--- ABOUT THIS TASK ---
Return each line of the listing that has the word "width" in it.

--- DATA TO PROCESS ---
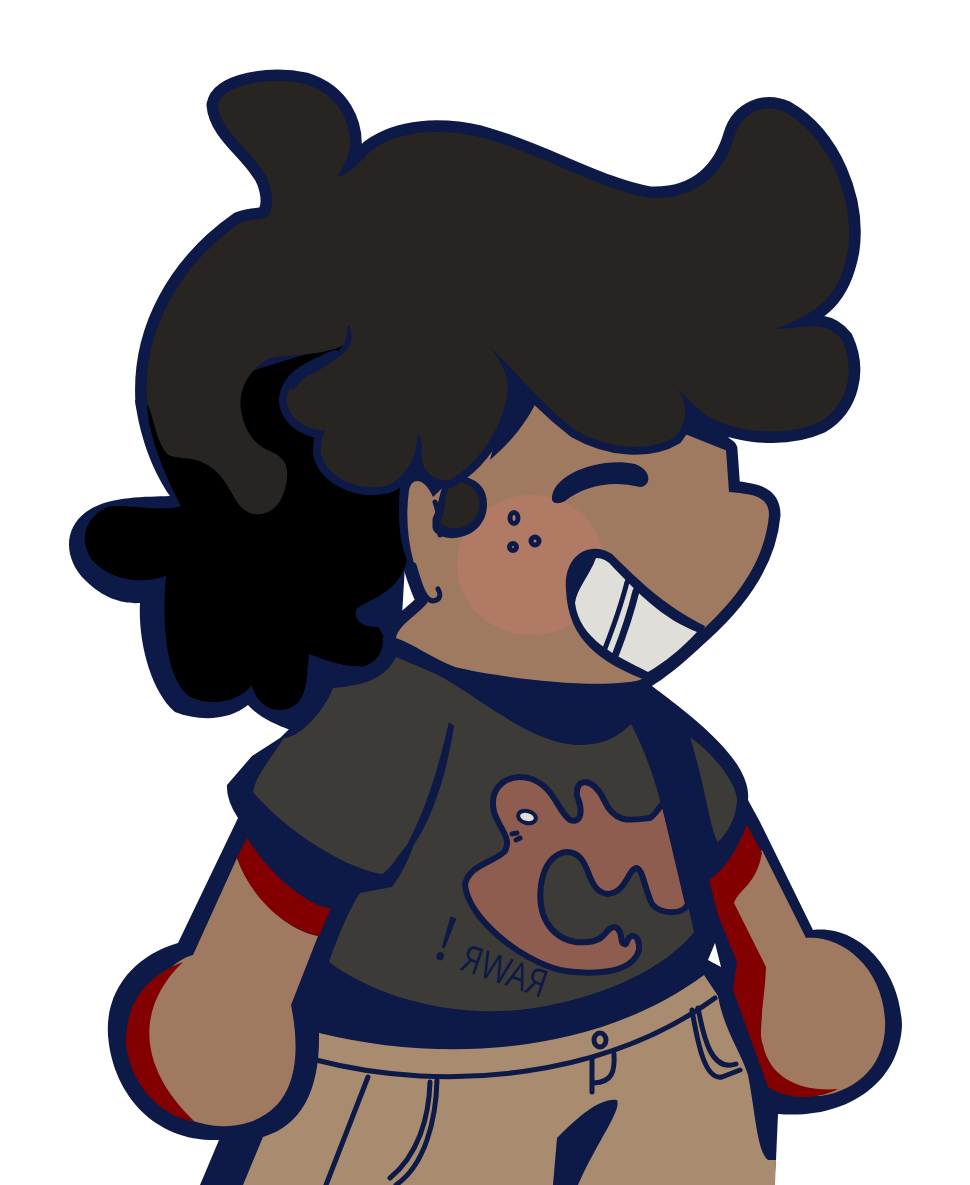
<!DOCTYPE html>
<html lang="en">
<head>
<meta charset="utf-8">
<title>Grinning character in a dinosaur shirt</title>
<style>
:root {
  --ink: #0d1a47;
  --hair: #282421;
  --hair-shade: #000;
  --skin: #9f7a60;
  --blush: #b07a65;
  --shirt: #3c3b38;
  --print: #8f5d50;
  --red: #820000;
  --trousers: #a98c6f;
  --teeth: #dfded8;
}
html, body { margin: 0; background: #fff; overflow: hidden; }
svg { display: block; width: 970px; height: 1185px; }
.ink { fill: var(--ink); }
.line { fill: none; stroke: var(--ink); stroke-width: 5; stroke-linecap: round; stroke-linejoin: round; }
.outline { fill: var(--ink); stroke: var(--ink); stroke-width: 23; stroke-linejoin: round; }
.hair { fill: var(--hair); }
.shade { fill: var(--hair-shade); }
.skin { fill: var(--skin); }
.blush { fill: var(--blush); }
.shirt { fill: var(--shirt); }
.print { fill: var(--print); stroke: var(--ink); stroke-width: 6; stroke-linejoin: round; }
.red { fill: var(--red); }
.trousers { fill: var(--trousers); }
.teeth { fill: var(--teeth); }
.roar { fill: var(--ink); font: 500 38px "Open Sans", "Noto Sans", sans-serif; }
</style>
</head>
<body>
<svg viewBox="0 0 970 1185" role="img" aria-label="Cartoon character with dark curly hair, a wide grin and a dinosaur shirt">
  <defs>
    <path id="hair-shape" d="M218 105C222 85 270 76 305 84C340 95 352 125 350 148C346 162 342 170 337 177C350 175 358 163 372 150C400 130 440 128 480 137C540 153 600 190 650 198C700 200 725 170 735 135C742 112 765 103 785 112C830 138 855 200 848 250C840 295 820 312 775 329C800 329 825 318 842 340C856 370 848 405 820 422C780 440 720 430 700 410C690 402 685 395 677 388C690 405 686 425 675 437C650 452 610 450 575 430C540 403 515 370 489 346C505 365 512 385 505 405C495 440 475 465 450 480C432 482 418 470 418 435C418 455 405 480 385 486C355 492 325 475 321 453C321 440 322 435 326 430C305 432 285 415 287 398C290 375 315 368 335 358C345 352 352 342 349 327C350 340 347 347 330 350C310 356 290 354 270 358C248 370 238 390 241 410C245 435 258 447 272 452C290 460 290 475 283 495C275 515 255 520 242 508C232 498 228 480 212 468C195 455 180 460 168 455C155 440 155 420 147 403C142 330 180 265 240 223C255 217 268 222 270 212C275 200 270 180 262 170C248 148 220 130 218 105Z"/>
    <path id="face-shape" d="M409 490C412 476 425 478 433 497L470 462Q512 445 532 400L690 425L726 450L729 492C750 494 769 495 769 515C765 560 738 598 700 632C680 650 665 665 640 680C600 690 500 678 455 667C430 657 415 645 396 638C398 625 418 615 428 602C414 570 403 535 409 490Z"/>
  </defs>

  <g id="back-hair">
    <path class="ink" d="M135 400C140 440 155 475 170 496C145 497 108 496 86 512C62 530 65 560 85 580C105 600 125 604 140 603C138 640 150 690 175 712C200 722 230 720 248 705C260 718 275 724 290 730L400 650L410 480L300 400Z"/>
    <use href="#hair-shape" class="outline"/>
    <path class="shade" d="M147 403L300 356L345 344L420 480L400 490Q398 530 407 560C400 590 375 597 357 608C352 618 360 628 378 627C388 640 382 660 365 666C345 668 325 660 309 654C306 680 308 700 290 708C270 716 255 700 252 685C240 700 215 708 190 697C165 680 162 620 166 576C140 585 110 580 92 560C78 540 85 515 110 506C140 505 160 512 181 506C170 485 148 440 147 403Z"/>
  </g>

  <g id="body">
    <path class="ink" fill-rule="evenodd" d="M392 642Q370 678 333 686L280 738L252 756L227 785Q226 800 238 818L178 943C135 955 105 990 108 1035C112 1090 150 1138 210 1140L219 1140L200 1185H774L776 1160L778 1114C850 1120 900 1080 902 1025C900 970 860 925 813 930L760 822L748 800C752 760 690 715 652 686L600 670ZM715 943L708 960L721 967Z"/>

    <g id="trousers">
      <path class="trousers" d="M319 1033C450 1065 600 1052 704 975L718 996C724 1030 740 1050 748 1075C755 1110 757 1152 768 1160L776 1160L775 1185H243L263 1137C302 1125 320 1090 319 1033Z"/>
      <path class="line" d="M316 1060C450 1095 610 1075 715 998"/>
      <path class="line" d="M368 1077L326 1185M437 1080C436 1120 425 1165 396 1185M430 1082C429 1118 418 1155 390 1178M692 1010C698 1045 705 1080 722 1077L740 1070M698 1008C704 1040 712 1072 736 1064"/>
      <path class="line" d="M592 1058V1092M594 1083C612 1082 615 1072 614 1054"/>
      <ellipse class="line" cx="600" cy="1040" rx="6" ry="7"/>
      <path class="ink" d="M553 1185L557 1138C580 1115 600 1098 617 1100C622 1110 598 1140 578 1185Z"/>
    </g>

    <g id="shirt">
      <path class="shirt" d="M333 688C360 686 385 680 396 657L436 674C480 697 525 740 575 745C605 746 620 735 631 724C645 750 655 780 662 808L688 905L694 932C680 950 640 985 560 1003C470 1025 380 1000 329 962C340 930 352 905 360 893L392 887Q405 870 415 842L383 874C350 870 290 835 253 792C256 775 270 760 284 738C300 738 325 710 333 688Z"/>
      <path class="ink" d="M449 722L454 726C447 775 430 825 410 850Q400 877 388 886L355 893L383 874C390 870 398 855 407 845C430 800 440 760 449 722Z"/>
      <path class="shirt" d="M690 737C715 755 738 785 737 802C735 820 728 832 718 842C710 830 705 785 690 737Z"/>
    </g>

    <g id="dinosaur-print">
      <path class="print" d="M505 851C512 838 500 830 494 812C488 785 510 772 532 779C555 788 558 812 570 820C582 824 583 810 577 796C575 776 594 778 604 800C615 825 632 820 650 818C656 814 660 806 664 802L688 904C682 916 660 914 652 904C645 890 643 870 637 868C628 868 627 892 608 894C590 892 590 870 582 860C570 844 546 852 541 885C536 925 560 945 588 942C608 940 605 927 615 927C625 931 618 946 626 944C630 930 640 935 639 950C632 975 590 975 560 970C520 960 468 918 465 885C468 865 495 862 505 851Z"/>
      <path class="ink" d="M660 800L692 915L712 905L685 790Z"/>
      <ellipse cx="527" cy="817" rx="9" ry="6" transform="rotate(15 527 817)" fill="var(--teeth)" stroke="var(--ink)" stroke-width="4"/>
      <path class="line" stroke-width="3" d="M512 834L517 833M516 840L520 838"/>
      <text class="roar" transform="translate(542 998) rotate(19) scale(-1 1)" textLength="88" lengthAdjust="spacingAndGlyphs">RAWR</text>
      <text class="roar" transform="translate(447 962) rotate(19) scale(-1 1)" style="font-size:62px">!</text>
    </g>

    <g id="left-arm">
      <path class="skin" d="M237 858C250 895 285 930 318 936L291 1005C300 1050 300 1105 250 1122C225 1130 205 1125 190 1120C155 1095 140 1045 150 1005C160 975 175 960 193 955Z"/>
      <path class="red" d="M247 838C270 875 310 908 331 908L319 936C282 928 250 895 237 858Z"/>
      <path class="red" d="M183 962C140 978 125 1010 126 1045C132 1090 165 1117 195 1122C140 1070 133 1010 183 962Z"/>
    </g>

    <g id="right-arm">
      <path class="skin" d="M762 850L806 938C840 935 882 965 885 1020C887 1060 862 1090 820 1096C795 1096 770 1085 760 1050L764 968L731 902Z"/>
      <path class="red" d="M747 825L762 853C756 885 740 888 734 903L766 967C765 1000 757 1030 763 1045C770 1078 800 1092 838 1089C815 1101 785 1099 768 1087L733 990L737 962L718 915L709 880C730 865 738 845 747 825Z"/>
    </g>
  </g>

  <g id="head">
    <use href="#face-shape" class="outline"/>
    <path class="shade" d="M385 485L400 485Q396 535 407 560C400 590 375 597 357 608C352 618 360 628 378 627L384 637L340 650L330 560Z"/>
    <use href="#face-shape" class="skin"/>
    <ellipse class="blush" cx="531" cy="565" rx="74" ry="70"/>
    <path class="line" stroke-width="7" d="M414 565C420 585 424 600 433 601C441 600 441 594 438 589M435 502Q440 515 440 535"/>
    <g id="freckles" class="line" stroke-width="4">
      <ellipse cx="514" cy="518" rx="4" ry="5.5"/>
      <circle cx="535" cy="541" r="4"/>
      <circle cx="513" cy="547" r="3.5"/>
    </g>
    <path id="brow" class="ink" d="M552 500C550 475 600 456 635 464C652 470 652 486 640 487C610 480 585 486 565 501Q555 506 552 500Z"/>
    <g id="grin">
      <path class="ink" d="M566 590C563 555 590 540 612 554C640 582 665 606 705 626L700 640L645 680C600 662 568 640 566 590Z"/>
      <path class="teeth" d="M596 558Q606 558 613 567C640 595 662 618 697 632C680 650 665 662 648 672C615 655 580 640 575 603C577 588 590 575 596 558Z"/>
      <path class="line" stroke-width="4" d="M627 582Q620 610 604 651"/>
      <path class="line" style="stroke-width:7" d="M636 591Q629 620 615 656"/>
    </g>
  </g>

  <g id="front-hair">
    <path class="outline" d="M440 527C450 535 475 530 479 510C482 490 470 484 455 483C445 490 448 505 440 520Z" style="stroke-width:15"/>
    <path class="hair" d="M440 523C452 533 474 529 479 510C482 492 470 482 455 481C442 490 448 507 440 523Z"/>
    <path class="line" style="stroke-width:16" d="M820 422C780 440 720 430 700 410C692 403 687 398 681 393Q690 418 675 437C650 452 610 450 575 430C540 403 520 377 500 357Q511 382 505 405C495 440 475 465 450 480C432 482 420 470 418 443C415 462 405 480 385 486C355 492 325 475 321 453C321 440 322 435 326 430C305 432 285 415 287 398C290 375 315 368 335 358"/>
    <path class="ink" d="M489 346L537 401C526 422 515 438 490 460L505 400ZM677 388L728 432L730 452L680 432Z"/>
    <use href="#hair-shape" class="hair"/>
    <path class="ink" d="M349 325C354 335 352 345 343 354L318 371Q300 378 294 390L283 388C292 372 312 365 330 357Q348 347 347 328ZM418 433Q424 440 421 455L424 472L409 472Q416 455 418 433Z"/>
  </g>
</svg>
</body>
</html>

--- TASK RESPONSE ---
svg { display: block; width: 970px; height: 1185px; }
.line { fill: none; stroke: var(--ink); stroke-width: 5; stroke-linecap: round; stroke-linejoin: round; }
.outline { fill: var(--ink); stroke: var(--ink); stroke-width: 23; stroke-linejoin: round; }
.print { fill: var(--print); stroke: var(--ink); stroke-width: 6; stroke-linejoin: round; }
      <ellipse cx="527" cy="817" rx="9" ry="6" transform="rotate(15 527 817)" fill="var(--teeth)" stroke="var(--ink)" stroke-width="4"/>
      <path class="line" stroke-width="3" d="M512 834L517 833M516 840L520 838"/>
    <path class="line" stroke-width="7" d="M414 565C420 585 424 600 433 601C441 600 441 594 438 589M435 502Q440 515 440 535"/>
    <g id="freckles" class="line" stroke-width="4">
      <path class="line" stroke-width="4" d="M627 582Q620 610 604 651"/>
      <path class="line" style="stroke-width:7" d="M636 591Q629 620 615 656"/>
    <path class="outline" d="M440 527C450 535 475 530 479 510C482 490 470 484 455 483C445 490 448 505 440 520Z" style="stroke-width:15"/>
    <path class="line" style="stroke-width:16" d="M820 422C780 440 720 430 700 410C692 403 687 398 681 393Q690 418 675 437C650 452 610 450 575 430C540 403 520 377 500 357Q511 382 505 405C495 440 475 465 450 480C432 482 420 470 418 443C415 462 405 480 385 486C355 492 325 475 321 453C321 440 322 435 326 430C305 432 285 415 287 398C290 375 315 368 335 358"/>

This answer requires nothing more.